Data excerpts:
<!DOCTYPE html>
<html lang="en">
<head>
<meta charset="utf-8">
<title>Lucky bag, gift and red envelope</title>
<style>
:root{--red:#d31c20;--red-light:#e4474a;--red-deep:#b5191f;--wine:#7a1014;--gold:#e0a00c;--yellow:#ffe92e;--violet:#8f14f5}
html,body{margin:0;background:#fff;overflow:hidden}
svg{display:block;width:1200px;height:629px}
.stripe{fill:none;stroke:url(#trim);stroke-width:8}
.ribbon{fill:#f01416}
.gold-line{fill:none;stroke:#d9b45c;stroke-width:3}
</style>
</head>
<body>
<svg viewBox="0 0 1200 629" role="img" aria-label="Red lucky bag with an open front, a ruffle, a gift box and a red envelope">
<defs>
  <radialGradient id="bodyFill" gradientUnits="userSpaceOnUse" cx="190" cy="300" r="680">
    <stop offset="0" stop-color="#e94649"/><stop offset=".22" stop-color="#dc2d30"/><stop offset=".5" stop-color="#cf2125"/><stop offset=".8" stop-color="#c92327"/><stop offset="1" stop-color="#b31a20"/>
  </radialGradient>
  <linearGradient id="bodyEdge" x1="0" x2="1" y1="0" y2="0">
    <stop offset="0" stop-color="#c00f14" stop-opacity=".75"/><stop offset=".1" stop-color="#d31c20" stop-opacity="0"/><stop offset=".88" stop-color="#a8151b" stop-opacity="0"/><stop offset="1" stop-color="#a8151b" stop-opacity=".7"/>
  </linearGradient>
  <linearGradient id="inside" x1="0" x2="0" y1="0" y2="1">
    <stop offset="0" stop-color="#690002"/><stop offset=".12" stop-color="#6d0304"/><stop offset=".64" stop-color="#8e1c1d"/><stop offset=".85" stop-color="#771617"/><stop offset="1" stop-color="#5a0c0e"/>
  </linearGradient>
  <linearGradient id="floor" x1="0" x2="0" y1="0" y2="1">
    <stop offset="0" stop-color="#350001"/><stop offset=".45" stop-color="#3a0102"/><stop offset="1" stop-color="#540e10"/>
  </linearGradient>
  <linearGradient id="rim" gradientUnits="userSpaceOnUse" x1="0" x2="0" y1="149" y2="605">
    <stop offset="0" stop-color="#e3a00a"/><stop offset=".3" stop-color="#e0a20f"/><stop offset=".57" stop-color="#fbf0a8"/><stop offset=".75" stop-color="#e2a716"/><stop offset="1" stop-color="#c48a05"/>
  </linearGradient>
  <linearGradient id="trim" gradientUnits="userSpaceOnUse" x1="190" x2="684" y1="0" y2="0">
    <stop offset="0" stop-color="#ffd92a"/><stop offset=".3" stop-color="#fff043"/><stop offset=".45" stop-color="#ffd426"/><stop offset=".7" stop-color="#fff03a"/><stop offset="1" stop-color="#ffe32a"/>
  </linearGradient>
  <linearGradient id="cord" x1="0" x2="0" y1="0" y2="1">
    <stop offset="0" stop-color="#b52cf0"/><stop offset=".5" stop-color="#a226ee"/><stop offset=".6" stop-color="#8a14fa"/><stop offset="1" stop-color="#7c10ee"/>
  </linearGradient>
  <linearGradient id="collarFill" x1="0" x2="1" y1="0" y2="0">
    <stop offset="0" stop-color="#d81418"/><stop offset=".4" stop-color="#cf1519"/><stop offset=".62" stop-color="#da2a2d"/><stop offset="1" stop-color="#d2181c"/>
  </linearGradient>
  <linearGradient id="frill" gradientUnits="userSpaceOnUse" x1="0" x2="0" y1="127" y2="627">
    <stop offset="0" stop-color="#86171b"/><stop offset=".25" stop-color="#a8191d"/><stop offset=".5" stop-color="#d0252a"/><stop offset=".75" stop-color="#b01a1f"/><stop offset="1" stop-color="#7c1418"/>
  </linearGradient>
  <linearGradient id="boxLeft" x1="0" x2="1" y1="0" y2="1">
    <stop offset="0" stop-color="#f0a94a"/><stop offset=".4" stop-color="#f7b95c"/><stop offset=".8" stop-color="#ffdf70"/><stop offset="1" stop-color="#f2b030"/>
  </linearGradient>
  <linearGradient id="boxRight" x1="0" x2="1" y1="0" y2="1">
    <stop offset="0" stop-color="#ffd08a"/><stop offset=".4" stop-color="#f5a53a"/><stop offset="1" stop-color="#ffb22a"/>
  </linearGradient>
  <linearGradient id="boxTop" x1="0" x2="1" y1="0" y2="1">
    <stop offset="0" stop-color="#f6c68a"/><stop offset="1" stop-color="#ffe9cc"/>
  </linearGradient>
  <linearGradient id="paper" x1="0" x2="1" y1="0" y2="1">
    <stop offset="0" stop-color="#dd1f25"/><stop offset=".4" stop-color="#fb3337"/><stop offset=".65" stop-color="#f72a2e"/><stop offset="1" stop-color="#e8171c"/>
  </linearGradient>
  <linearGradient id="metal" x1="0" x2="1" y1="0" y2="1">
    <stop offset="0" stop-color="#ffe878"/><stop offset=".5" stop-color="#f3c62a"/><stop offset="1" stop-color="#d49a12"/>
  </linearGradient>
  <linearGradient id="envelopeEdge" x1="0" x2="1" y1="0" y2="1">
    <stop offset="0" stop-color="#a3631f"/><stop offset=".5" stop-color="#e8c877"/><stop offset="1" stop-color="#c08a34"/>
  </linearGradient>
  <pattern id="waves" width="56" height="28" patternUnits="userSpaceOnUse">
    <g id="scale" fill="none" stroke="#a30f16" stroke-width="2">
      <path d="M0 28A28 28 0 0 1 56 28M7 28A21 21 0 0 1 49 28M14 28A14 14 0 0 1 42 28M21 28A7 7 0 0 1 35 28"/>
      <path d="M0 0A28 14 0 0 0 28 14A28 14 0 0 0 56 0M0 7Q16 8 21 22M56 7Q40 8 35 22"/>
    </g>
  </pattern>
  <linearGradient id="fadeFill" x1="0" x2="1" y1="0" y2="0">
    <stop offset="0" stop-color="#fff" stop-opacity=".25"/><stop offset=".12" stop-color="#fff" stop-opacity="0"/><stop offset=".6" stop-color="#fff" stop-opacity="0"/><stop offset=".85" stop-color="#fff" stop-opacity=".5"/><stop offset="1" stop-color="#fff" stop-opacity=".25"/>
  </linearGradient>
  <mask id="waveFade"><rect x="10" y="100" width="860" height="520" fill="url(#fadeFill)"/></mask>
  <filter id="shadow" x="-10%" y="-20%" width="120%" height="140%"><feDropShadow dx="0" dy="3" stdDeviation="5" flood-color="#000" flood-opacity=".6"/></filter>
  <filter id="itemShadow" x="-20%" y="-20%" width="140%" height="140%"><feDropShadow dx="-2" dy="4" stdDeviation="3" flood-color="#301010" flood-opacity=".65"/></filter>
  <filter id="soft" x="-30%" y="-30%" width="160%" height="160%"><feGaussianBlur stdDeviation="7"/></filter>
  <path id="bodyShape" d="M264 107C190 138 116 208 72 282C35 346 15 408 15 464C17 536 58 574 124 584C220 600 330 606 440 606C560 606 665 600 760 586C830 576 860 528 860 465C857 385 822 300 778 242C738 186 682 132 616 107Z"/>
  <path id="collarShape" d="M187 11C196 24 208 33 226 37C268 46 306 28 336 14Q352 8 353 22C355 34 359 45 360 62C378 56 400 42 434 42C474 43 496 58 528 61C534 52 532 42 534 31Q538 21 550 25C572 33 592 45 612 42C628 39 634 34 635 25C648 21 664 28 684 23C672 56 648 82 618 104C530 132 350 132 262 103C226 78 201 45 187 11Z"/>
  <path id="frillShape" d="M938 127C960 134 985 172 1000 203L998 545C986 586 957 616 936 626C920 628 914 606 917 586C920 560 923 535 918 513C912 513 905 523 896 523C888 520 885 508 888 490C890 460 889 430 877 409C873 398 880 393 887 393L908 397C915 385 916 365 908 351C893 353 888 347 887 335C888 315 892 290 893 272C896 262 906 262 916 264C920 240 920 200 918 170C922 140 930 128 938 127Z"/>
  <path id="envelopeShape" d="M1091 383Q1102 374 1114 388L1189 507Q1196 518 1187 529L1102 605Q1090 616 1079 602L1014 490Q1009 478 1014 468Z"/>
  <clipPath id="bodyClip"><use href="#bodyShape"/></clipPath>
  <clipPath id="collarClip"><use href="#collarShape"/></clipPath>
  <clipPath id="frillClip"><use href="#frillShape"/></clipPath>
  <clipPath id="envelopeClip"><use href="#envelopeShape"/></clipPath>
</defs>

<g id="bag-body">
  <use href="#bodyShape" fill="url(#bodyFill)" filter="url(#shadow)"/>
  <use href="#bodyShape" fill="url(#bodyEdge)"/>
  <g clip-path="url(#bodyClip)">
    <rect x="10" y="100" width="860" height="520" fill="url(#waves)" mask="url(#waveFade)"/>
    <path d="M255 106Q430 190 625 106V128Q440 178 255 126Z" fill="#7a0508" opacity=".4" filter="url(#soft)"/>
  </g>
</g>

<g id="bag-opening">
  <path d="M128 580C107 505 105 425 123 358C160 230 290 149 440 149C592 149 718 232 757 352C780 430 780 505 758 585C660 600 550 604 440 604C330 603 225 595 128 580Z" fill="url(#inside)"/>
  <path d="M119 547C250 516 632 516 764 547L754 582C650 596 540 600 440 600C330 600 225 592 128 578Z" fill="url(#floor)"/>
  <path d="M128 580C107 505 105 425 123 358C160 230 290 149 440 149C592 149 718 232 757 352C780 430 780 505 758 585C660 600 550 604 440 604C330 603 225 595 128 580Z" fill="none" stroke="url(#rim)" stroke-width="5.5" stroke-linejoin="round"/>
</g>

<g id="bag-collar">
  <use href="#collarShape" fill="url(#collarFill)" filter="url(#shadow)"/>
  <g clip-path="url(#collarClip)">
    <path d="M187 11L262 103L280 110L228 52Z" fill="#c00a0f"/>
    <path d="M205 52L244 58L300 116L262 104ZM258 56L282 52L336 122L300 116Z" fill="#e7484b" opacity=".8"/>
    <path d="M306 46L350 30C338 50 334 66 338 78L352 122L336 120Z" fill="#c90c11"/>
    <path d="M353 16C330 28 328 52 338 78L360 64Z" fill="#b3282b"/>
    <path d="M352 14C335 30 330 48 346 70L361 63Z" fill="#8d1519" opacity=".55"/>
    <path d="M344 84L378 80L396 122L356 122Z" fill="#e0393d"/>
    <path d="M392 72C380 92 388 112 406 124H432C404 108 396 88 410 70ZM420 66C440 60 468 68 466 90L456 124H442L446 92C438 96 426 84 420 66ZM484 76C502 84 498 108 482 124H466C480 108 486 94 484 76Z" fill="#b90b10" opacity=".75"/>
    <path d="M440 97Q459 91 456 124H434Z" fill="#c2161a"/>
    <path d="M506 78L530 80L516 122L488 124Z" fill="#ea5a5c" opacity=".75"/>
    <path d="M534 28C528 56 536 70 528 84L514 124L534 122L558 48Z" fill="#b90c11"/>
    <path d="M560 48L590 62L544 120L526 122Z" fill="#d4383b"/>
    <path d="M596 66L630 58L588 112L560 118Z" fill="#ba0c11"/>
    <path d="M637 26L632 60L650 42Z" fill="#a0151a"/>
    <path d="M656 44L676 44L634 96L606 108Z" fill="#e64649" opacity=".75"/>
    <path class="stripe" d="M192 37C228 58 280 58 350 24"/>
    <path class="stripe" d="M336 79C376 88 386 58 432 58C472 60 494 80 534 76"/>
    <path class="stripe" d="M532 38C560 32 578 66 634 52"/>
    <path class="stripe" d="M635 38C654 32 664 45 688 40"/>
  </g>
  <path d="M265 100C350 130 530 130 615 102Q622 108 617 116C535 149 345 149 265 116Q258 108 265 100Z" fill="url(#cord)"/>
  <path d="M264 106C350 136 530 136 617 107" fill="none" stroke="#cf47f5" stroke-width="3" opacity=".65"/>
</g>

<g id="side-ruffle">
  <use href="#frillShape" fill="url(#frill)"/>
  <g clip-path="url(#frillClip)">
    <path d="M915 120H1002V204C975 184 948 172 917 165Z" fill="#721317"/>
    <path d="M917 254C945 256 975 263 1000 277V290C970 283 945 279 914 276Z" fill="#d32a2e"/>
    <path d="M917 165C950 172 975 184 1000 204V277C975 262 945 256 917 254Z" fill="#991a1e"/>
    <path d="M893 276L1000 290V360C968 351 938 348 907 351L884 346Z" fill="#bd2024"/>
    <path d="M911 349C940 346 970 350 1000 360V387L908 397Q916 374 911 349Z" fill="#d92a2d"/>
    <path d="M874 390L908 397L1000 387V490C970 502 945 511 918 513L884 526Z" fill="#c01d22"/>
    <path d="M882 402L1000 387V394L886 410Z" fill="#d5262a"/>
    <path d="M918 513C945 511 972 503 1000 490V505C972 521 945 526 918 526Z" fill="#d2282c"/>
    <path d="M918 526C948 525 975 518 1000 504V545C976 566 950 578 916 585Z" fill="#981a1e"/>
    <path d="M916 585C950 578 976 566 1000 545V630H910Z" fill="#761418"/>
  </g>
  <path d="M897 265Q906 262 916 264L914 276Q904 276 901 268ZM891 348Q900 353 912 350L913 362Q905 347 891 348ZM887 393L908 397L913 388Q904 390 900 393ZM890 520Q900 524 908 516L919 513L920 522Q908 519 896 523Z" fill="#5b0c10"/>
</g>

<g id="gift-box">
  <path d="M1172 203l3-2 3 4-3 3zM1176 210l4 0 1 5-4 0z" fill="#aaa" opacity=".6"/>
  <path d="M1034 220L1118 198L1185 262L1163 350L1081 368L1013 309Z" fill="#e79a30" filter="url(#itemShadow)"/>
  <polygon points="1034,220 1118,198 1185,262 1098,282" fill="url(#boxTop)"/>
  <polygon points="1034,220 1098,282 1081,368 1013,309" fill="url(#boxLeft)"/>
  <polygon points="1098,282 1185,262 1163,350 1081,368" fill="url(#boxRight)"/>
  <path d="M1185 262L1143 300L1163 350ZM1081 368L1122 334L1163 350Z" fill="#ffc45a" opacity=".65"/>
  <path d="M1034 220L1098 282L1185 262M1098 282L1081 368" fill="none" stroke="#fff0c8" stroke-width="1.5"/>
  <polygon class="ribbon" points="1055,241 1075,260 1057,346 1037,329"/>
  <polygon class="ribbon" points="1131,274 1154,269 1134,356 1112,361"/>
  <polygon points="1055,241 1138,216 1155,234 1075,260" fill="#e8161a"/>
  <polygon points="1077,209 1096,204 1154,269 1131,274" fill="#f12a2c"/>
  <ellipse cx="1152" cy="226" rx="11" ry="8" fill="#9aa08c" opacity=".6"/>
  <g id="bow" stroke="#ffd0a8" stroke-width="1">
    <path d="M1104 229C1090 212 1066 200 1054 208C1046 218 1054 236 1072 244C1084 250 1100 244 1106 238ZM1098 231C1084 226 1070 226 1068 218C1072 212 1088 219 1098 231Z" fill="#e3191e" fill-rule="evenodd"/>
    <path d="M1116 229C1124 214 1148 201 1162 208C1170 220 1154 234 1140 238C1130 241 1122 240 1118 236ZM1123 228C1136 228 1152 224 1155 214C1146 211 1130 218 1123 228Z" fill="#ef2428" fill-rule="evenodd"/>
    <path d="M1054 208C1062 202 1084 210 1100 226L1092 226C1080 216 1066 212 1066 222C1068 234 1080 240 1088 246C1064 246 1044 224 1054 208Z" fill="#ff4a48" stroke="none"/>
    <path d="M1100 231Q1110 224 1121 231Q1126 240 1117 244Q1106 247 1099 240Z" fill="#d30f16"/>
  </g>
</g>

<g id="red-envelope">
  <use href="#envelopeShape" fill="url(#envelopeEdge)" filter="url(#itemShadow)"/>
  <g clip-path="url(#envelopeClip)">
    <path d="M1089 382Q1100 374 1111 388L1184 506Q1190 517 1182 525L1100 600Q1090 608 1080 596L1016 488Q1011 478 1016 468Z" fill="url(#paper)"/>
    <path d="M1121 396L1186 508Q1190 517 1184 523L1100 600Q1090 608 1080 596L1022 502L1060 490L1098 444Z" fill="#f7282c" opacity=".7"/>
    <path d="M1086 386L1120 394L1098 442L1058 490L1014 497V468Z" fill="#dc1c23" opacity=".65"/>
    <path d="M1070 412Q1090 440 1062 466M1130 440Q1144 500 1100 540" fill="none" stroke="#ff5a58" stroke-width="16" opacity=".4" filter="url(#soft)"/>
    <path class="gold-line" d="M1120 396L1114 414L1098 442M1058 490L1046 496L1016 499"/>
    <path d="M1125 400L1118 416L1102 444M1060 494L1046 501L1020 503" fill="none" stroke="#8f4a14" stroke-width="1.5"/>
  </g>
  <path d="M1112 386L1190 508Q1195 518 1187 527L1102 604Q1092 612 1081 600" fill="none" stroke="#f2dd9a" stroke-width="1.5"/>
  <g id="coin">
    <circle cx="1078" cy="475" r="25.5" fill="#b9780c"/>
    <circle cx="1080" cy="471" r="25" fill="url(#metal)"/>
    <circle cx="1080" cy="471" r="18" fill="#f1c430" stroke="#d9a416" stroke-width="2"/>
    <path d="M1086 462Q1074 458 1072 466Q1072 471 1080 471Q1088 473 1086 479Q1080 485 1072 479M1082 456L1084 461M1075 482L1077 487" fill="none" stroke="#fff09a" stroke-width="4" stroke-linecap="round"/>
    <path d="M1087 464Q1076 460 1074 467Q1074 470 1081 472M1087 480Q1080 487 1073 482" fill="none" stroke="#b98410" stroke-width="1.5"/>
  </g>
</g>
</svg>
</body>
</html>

Goal of the exercise: Your reply should be only the number of lines in the records above that include "filter".

Exercise output: 9